By Luca Badetti
Peace. A state that is both sought after and needed. An image of solace and restoration. A word of harmony and calm. Yet, the reality of peace has been so often idealized and romanticized that it might sometimes be seen as unreachable, as people experience ups and downs and try to find balance across life’s changes.
This past spring, Lay Centre representatives accompanied a group from the University of St. Thomas Texas to Assisi, on the occasion of their trip to Italy for a summer course on Catholic Social Teaching and the Catholic intellectual tradition. The day in Assisi included visits to important sites in the history of Sts Francis and Clare, both town natives whose message of peace has proven to be long-lasting.
The group arrived in Assisi on a sunny weekday morning, which turned overcast as the visit came to an end later in the day. By the time people began to leave, gray clouds and rain drops surrounded the Basilica of St Francis, an important place of pilgrimage where people go to pray for solace — quite a symbolic scene of peace in the midst of change.
Popular images that relate to peace — “the calm after the storm” or the movement “from darkness to light” — seem to present peace as that which comes “after” the confusion, the difficulty, the struggle. Although there can be truth in that, there is also a peace that can be experienced right in the midst of these realities.
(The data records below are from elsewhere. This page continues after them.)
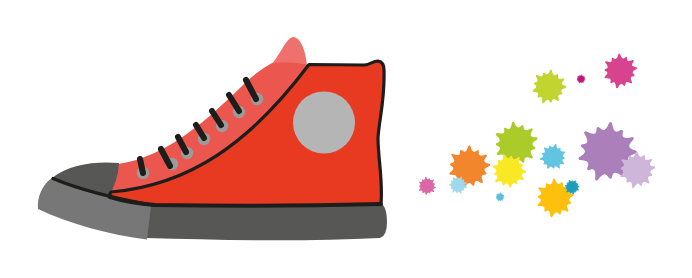
<!DOCTYPE html>
<html lang="en">
<head>
<meta charset="utf-8">
<title>Sneaker and paint splats</title>
<style>
:root {
  --paper: #ffffff;
  --ink: #1d1d1b;
  --red: #e83a20;
  --coral: #eb574f;
  --tongue: #ee716d;
  --sole: #575756;
  --bumper: #777777;
  --patch: #b5b5b5;
  --eyelet: #9c9b9b;
}
html, body { margin: 0; background: var(--paper); overflow: hidden; }
svg { display: block; width: 692px; height: 278px; }
.outline { fill: none; stroke: var(--ink); stroke-width: 3.2; stroke-linecap: round; stroke-linejoin: round; }
.welt { stroke-width: 4; }
.laces { fill: none; stroke: var(--ink); stroke-width: 6; stroke-linecap: round; }
.eyelets { fill: var(--eyelet); }
</style>
</head>
<body>
<svg viewBox="0 0 692 278" role="img" aria-label="Red high-top sneaker beside colourful paint splats">
  <defs>
    <path id="splat" d="M96 0Q50 13 74 39Q39 34 53 77Q19 49 11 85Q-6 52 -35 91Q-29 43 -62 56Q-46 24 -91 22Q-52 0 -83 -21Q-46 -24 -72 -65Q-29 -43 -30 -79Q-6 -52 12 -96Q19 -49 49 -70Q39 -34 85 -45Q50 -13 96 0Z" stroke-width="11" stroke-linejoin="round"/>
    <circle id="eyelet" r="6.2"/>
  </defs>

  <g id="sneaker">
    <path id="tongue" fill="var(--tongue)" d="M266 70C280 58 285 38 293 37C301 37 306 52 307 66Z"/>
    <path id="lace-panel" fill="var(--coral)" d="M118 164C168 157 210 117 242 86Q257 71 272 63Q290 61 309 65L300 100L200 190L109 195Z"/>
    <path id="upper" fill="var(--red)" d="M110 193C190 185 250 143 309 65L366 66C372 66 373 61 378 61Q384 62 384 70C385 100 379 120 378 138C378 158 383 180 381 205L155 206Q130 203 110 197Z"/>
    <path id="toe-cap" fill="var(--sole)" d="M52 178C70 164 95 161 119 163Q118 181 109 196L110 200Q78 191 52 178Z"/>
    <path id="heel-sole" fill="var(--sole)" d="M150 206L383 205Q387 210 387 222Q387 236 380 238C300 242 220 240 146 238Z"/>
    <path id="toe-bumper" fill="var(--bumper)" d="M52 178C42 185 37 197 38 209C70 224 110 235 147 239.5L151 206C112 201 80 191 52 178Z"/>

    <path class="outline" d="M109 196L111 192C190 185 250 143 309 64.5L364 65C371 65 372 61 378 61Q384 62 384 70C385 100 379 120 378 138C378 158 383 180 381 204"/>
    <path class="outline welt" d="M110 197Q130 203 155 205Q270 207 381 204"/>
    <path class="outline" d="M53 178.5Q90 194 152 205"/>

    <g class="eyelets">
      <use href="#eyelet" x="143" y="173"/>
      <use href="#eyelet" x="172" y="164"/>
      <use href="#eyelet" x="187" y="153"/>
      <use href="#eyelet" x="204" y="139"/>
      <use href="#eyelet" x="222" y="126"/>
      <use href="#eyelet" x="239" y="112"/>
      <use href="#eyelet" x="257" y="99"/>
    </g>
    <path class="laces" d="M140 159L143 173M161 149L170 166M178 137L186 152M196 125L204 138M212 111L221 125M229 95L239 111M246 80L256 99"/>

    <circle id="ankle-patch" cx="324" cy="122.5" r="31" fill="var(--patch)"/>
  </g>

  <g id="paint-splats">
    <use href="#splat" transform="translate(549 87) scale(.17)" fill="#c1d42f" stroke="#c1d42f"/>
    <use href="#splat" transform="translate(581 79) scale(.045)" fill="#c0197b" stroke="#c0197b"/>
    <use href="#splat" transform="translate(620 71) rotate(-10) scale(.17)" fill="#d8438f" stroke="#d8438f"/>
    <use href="#splat" transform="translate(516 144) rotate(-15) scale(.22)" fill="#aacb2a" stroke="#aacb2a"/>
    <use href="#splat" transform="translate(469 167) rotate(-6) scale(.21)" fill="#f2862c" stroke="#f2862c"/>
    <use href="#splat" transform="translate(509 171) rotate(30) scale(.17)" fill="#fbe825" stroke="#fbe825"/>
    <use href="#splat" transform="translate(553 157) rotate(60) scale(.13)" fill="#63c4e2" stroke="#63c4e2"/>
    <use href="#splat" transform="translate(607 152) scale(.295)" fill="#ab80ba" stroke="#ab80ba"/>
    <use href="#splat" transform="translate(637 170) rotate(-8) scale(.18)" fill="#cdb6da" stroke="#cdb6da"/>
    <use href="#splat" transform="translate(427 186) rotate(40) scale(.09)" fill="#da68a7" stroke="#da68a7"/>
    <use href="#splat" transform="translate(458 185) rotate(15) scale(.09)" fill="#a0d9ec" stroke="#a0d9ec"/>
    <use href="#splat" transform="translate(500 197) scale(.045)" fill="#5bbfd8" stroke="#5bbfd8"/>
    <use href="#splat" transform="translate(555 198) rotate(-10) scale(.19)" fill="#fcc00d" stroke="#fcc00d"/>
    <use href="#splat" transform="translate(572 187) rotate(25) scale(.075)" fill="#1b9dbd" stroke="#1b9dbd"/>
  </g>
</svg>
</body>
</html>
No wonder, in Scripture, the Apostle John speaks of light shining right in the darkness (Jn. 1:5) and St Francis, in the “Canticle of Creatures,” writes that those who endure in peace will be crowned.
We don’t need to wait for life to get better or in order to be at peace, but we can find the light of peace passing through the very seasons of our lives and remain grounded there, rain or shine.